To do: Below are some entries; state how many of their lines contain the word "from", with nothing else in the reply.
------ Material supplied ------
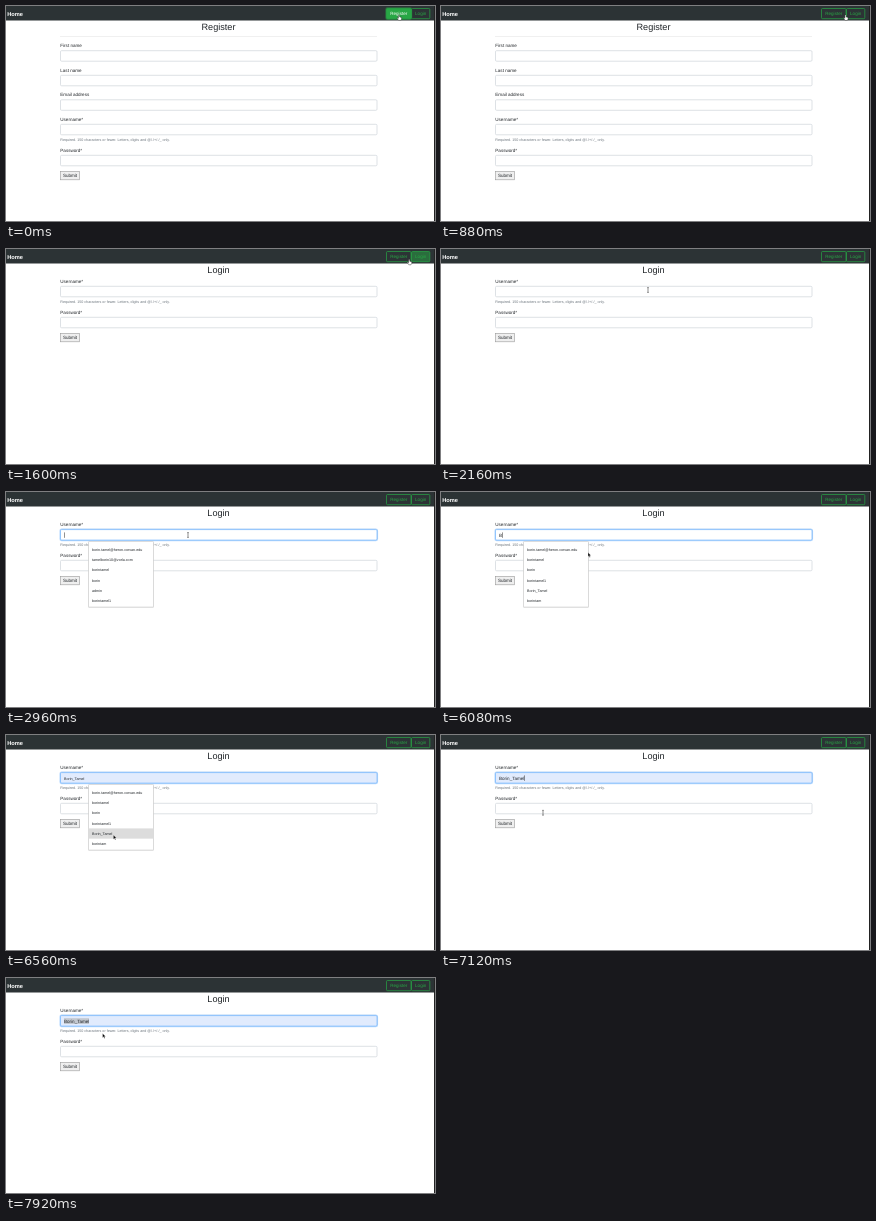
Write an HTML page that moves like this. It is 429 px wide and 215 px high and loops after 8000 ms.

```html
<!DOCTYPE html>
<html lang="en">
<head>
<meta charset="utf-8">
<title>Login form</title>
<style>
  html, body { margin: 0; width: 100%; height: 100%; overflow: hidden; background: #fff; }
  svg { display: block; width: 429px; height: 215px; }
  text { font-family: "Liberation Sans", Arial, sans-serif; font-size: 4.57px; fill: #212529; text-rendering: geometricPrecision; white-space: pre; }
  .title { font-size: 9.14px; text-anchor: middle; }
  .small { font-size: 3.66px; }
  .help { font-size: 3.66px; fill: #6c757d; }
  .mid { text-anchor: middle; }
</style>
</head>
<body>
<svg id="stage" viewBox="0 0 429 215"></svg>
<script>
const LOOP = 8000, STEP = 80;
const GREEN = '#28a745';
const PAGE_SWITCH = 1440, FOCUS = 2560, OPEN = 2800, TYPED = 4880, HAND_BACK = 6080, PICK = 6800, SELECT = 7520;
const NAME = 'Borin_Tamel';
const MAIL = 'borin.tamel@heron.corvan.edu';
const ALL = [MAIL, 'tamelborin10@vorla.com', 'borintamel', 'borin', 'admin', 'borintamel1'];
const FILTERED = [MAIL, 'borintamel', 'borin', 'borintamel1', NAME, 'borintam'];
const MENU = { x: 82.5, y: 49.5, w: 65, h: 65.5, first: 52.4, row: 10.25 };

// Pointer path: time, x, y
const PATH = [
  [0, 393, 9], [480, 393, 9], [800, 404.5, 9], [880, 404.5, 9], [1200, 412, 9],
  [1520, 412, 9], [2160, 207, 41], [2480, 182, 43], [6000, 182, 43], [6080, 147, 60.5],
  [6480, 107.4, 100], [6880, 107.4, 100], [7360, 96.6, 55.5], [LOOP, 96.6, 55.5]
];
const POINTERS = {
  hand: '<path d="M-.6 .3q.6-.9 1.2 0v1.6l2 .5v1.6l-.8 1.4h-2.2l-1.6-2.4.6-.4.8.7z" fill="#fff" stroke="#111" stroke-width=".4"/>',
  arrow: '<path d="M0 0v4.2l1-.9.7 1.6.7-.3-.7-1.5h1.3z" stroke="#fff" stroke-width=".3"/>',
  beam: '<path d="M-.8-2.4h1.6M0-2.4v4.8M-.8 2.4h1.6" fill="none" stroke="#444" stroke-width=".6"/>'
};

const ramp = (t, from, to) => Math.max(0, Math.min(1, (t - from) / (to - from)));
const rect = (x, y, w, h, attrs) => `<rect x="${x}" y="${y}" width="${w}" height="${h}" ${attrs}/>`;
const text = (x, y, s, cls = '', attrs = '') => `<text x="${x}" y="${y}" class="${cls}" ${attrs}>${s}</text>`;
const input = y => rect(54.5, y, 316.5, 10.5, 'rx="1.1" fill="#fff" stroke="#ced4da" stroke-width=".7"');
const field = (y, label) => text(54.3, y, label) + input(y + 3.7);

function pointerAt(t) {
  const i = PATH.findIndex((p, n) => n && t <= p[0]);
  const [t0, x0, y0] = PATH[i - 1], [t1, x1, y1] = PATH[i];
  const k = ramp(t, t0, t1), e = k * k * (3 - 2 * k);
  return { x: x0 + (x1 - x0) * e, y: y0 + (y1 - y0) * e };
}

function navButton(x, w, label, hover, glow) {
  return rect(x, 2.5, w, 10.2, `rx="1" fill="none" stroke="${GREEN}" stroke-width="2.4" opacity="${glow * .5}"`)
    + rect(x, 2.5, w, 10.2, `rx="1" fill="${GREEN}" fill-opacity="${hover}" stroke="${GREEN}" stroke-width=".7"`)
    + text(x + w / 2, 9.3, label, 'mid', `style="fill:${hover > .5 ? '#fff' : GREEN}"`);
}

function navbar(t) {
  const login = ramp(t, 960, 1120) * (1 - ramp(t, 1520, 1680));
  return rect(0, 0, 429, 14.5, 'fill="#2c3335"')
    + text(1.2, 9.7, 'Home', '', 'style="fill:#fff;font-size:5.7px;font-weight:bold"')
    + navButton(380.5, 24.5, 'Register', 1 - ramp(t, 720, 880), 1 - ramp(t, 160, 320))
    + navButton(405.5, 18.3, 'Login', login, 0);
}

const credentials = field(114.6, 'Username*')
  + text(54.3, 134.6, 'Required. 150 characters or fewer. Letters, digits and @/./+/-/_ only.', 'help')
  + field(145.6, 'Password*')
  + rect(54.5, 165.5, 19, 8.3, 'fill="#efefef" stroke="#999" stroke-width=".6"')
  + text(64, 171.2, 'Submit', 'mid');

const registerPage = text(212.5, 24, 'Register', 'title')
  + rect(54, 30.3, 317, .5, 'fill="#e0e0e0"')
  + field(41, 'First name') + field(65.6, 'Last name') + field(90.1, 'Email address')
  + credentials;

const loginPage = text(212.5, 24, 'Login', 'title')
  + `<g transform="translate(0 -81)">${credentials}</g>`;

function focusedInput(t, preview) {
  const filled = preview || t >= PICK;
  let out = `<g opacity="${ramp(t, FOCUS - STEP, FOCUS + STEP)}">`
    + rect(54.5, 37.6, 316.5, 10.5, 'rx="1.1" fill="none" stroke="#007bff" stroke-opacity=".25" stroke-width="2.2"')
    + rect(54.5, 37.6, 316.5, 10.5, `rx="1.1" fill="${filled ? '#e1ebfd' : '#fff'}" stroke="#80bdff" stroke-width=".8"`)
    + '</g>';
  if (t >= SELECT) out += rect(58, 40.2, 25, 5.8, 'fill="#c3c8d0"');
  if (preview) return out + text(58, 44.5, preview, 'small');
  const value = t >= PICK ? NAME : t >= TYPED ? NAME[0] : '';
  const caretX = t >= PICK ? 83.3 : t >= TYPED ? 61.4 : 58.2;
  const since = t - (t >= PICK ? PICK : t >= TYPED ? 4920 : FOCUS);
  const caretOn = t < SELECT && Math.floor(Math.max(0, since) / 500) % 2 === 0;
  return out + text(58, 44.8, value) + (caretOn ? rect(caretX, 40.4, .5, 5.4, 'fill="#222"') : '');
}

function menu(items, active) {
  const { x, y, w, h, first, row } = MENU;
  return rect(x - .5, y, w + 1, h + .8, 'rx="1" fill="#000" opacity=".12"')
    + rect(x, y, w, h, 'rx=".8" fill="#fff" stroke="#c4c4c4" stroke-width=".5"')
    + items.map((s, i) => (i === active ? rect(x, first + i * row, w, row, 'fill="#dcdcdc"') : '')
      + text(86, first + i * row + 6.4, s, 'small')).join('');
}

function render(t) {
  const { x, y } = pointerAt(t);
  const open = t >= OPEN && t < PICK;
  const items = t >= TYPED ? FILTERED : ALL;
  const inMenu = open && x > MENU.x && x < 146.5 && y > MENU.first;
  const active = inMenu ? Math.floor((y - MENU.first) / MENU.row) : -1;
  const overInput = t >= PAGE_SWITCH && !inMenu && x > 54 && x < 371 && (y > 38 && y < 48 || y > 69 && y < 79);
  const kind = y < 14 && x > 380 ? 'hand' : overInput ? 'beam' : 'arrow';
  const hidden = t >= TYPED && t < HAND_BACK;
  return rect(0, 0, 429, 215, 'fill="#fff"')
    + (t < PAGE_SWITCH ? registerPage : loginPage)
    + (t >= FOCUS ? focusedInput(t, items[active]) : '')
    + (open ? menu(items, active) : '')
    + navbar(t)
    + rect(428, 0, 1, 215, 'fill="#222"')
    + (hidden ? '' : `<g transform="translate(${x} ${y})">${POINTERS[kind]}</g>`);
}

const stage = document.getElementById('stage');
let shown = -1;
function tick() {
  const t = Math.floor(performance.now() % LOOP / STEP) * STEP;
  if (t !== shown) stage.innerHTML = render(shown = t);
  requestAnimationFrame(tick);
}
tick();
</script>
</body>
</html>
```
------
------ Material supplied ------
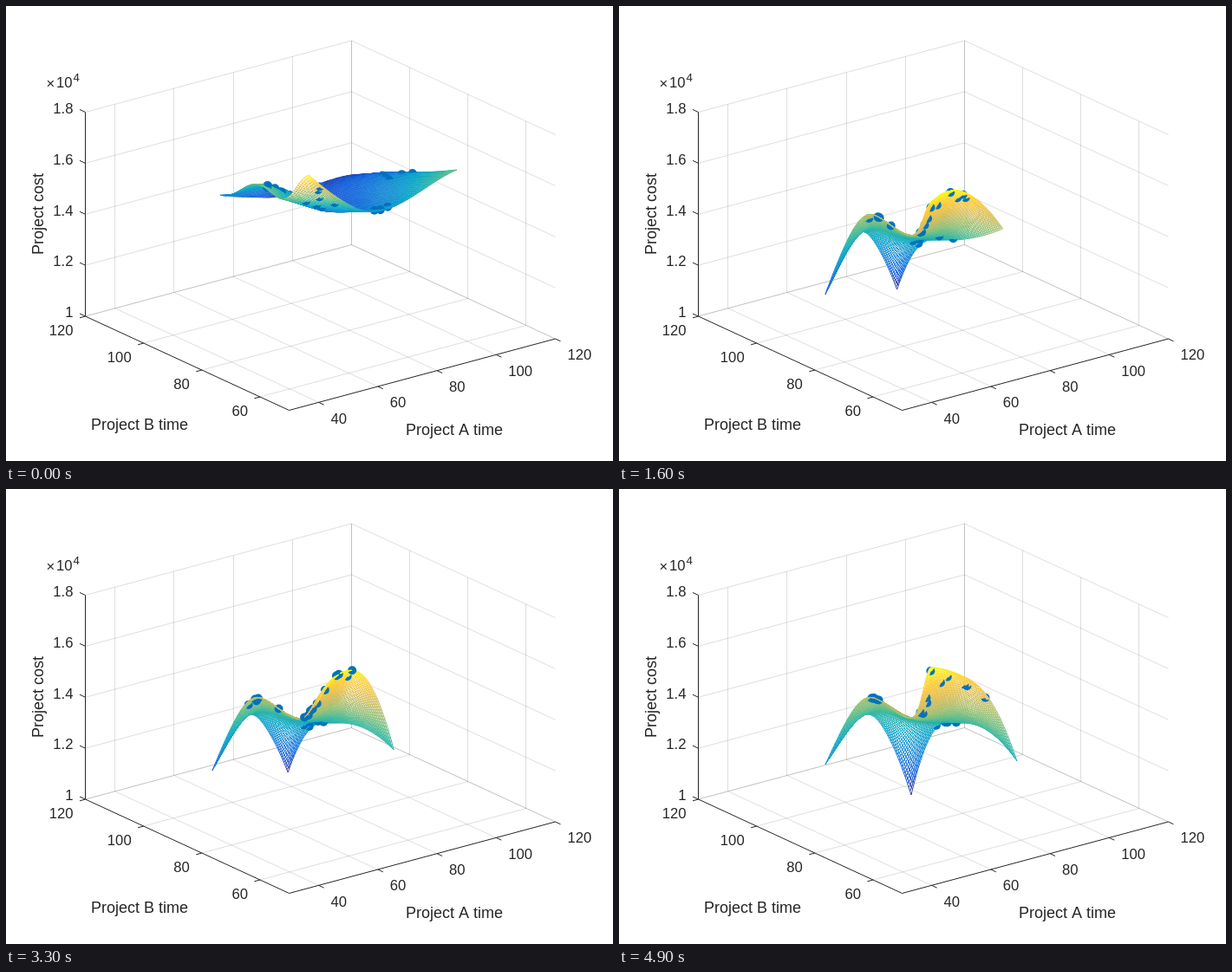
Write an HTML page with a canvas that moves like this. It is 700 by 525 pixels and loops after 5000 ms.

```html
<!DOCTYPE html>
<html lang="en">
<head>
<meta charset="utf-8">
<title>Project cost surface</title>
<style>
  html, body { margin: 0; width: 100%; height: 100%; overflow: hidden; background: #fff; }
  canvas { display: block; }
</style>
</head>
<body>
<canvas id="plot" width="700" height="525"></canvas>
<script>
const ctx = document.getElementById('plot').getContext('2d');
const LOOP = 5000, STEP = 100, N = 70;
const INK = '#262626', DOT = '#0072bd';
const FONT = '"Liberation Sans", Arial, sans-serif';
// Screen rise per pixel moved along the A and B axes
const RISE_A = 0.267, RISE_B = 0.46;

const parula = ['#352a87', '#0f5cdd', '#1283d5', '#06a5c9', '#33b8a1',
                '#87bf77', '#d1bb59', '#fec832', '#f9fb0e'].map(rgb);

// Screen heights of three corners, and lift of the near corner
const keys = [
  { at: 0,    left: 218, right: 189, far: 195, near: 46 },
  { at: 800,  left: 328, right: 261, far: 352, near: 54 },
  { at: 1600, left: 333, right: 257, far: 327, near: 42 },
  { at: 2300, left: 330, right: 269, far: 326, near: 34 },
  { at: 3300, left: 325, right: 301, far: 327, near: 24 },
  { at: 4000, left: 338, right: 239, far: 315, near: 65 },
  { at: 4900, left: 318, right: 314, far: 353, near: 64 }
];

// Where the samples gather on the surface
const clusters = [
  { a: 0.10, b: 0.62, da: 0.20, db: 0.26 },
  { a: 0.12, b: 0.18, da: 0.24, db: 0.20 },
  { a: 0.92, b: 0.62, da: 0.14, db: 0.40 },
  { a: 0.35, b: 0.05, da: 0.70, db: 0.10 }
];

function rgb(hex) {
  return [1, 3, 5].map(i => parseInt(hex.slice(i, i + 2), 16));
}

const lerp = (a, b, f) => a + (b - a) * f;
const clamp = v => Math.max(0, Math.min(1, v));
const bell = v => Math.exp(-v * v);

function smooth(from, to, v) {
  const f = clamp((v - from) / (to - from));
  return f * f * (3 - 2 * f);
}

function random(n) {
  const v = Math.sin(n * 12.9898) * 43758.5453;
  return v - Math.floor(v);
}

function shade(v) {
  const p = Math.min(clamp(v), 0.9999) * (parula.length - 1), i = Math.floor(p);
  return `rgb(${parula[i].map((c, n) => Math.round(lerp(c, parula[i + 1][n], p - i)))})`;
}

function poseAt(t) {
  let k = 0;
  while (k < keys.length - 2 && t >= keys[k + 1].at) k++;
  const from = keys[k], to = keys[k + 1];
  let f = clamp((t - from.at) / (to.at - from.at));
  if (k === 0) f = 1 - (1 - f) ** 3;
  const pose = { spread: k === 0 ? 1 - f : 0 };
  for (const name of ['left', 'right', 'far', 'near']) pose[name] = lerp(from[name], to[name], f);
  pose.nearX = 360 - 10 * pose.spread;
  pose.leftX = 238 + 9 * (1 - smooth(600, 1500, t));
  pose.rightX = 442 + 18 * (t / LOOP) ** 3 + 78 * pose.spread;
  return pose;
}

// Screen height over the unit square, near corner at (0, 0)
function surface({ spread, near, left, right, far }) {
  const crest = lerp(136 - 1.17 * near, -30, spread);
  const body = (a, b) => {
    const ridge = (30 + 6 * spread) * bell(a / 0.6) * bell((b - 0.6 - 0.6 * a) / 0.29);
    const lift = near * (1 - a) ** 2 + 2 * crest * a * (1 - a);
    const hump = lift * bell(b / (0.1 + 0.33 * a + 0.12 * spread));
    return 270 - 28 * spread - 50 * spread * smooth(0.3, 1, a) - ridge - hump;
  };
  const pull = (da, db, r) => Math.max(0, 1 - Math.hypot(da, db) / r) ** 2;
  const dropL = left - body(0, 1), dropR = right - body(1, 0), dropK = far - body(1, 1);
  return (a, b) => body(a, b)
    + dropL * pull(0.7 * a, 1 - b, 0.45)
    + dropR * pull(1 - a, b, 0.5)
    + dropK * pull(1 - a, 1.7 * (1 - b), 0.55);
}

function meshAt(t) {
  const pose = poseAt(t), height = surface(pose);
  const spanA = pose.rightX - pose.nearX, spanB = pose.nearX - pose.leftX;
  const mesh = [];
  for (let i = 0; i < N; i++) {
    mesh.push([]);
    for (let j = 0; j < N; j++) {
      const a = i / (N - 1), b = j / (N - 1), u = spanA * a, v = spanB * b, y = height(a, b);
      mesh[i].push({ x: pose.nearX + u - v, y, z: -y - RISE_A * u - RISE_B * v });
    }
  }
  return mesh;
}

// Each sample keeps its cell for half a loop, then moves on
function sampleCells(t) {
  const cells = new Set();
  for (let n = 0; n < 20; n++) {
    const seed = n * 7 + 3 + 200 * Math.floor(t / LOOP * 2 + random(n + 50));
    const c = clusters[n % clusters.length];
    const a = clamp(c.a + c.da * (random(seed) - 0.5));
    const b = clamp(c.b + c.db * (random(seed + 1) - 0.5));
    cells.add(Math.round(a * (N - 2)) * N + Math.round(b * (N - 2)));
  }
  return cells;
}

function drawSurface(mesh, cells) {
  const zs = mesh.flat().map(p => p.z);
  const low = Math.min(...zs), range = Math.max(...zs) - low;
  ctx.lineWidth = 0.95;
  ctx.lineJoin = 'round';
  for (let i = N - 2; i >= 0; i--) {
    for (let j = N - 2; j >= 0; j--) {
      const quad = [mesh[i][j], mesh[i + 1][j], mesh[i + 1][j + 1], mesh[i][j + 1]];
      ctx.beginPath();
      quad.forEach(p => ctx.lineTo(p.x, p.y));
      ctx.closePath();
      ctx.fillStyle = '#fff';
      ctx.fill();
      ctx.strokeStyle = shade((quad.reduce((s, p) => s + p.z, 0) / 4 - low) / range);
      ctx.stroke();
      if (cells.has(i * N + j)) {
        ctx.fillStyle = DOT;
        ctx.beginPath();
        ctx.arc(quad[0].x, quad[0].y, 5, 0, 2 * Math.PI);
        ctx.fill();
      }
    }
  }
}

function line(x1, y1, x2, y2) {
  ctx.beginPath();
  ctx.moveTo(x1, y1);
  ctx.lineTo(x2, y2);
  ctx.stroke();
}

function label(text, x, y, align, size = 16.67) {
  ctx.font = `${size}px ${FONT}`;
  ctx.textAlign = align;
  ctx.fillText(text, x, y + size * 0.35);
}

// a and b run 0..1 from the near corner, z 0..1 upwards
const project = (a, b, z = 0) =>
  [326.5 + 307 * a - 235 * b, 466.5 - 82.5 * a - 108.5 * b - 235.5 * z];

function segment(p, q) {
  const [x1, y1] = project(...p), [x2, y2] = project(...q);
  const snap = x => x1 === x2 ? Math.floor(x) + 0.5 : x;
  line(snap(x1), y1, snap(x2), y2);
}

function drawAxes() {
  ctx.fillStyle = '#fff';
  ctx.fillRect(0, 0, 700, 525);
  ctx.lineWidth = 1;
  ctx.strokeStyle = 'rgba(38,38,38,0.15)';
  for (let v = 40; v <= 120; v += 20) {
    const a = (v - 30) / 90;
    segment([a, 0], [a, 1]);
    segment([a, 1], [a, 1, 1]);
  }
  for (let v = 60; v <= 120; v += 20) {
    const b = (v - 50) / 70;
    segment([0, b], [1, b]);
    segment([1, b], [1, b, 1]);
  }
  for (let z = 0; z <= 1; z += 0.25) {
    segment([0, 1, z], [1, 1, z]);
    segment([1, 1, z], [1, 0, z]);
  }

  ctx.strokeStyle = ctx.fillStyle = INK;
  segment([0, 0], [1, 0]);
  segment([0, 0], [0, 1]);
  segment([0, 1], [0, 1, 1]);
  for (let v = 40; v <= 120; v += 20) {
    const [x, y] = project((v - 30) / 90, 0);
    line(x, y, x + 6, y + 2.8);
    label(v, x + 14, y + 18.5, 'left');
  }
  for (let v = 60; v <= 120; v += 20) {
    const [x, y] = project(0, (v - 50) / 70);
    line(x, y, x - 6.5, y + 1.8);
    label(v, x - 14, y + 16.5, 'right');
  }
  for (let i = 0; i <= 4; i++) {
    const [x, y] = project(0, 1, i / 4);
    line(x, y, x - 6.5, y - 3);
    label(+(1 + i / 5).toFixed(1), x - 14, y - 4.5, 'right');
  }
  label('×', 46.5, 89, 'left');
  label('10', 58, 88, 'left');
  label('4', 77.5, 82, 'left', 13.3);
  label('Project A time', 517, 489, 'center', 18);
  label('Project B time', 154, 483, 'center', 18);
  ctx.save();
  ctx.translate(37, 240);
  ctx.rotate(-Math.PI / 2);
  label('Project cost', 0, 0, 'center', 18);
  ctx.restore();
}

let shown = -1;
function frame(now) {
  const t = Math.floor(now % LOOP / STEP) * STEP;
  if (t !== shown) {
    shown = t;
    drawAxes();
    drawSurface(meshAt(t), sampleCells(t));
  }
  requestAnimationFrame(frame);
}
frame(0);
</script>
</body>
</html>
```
------
The completed task: 7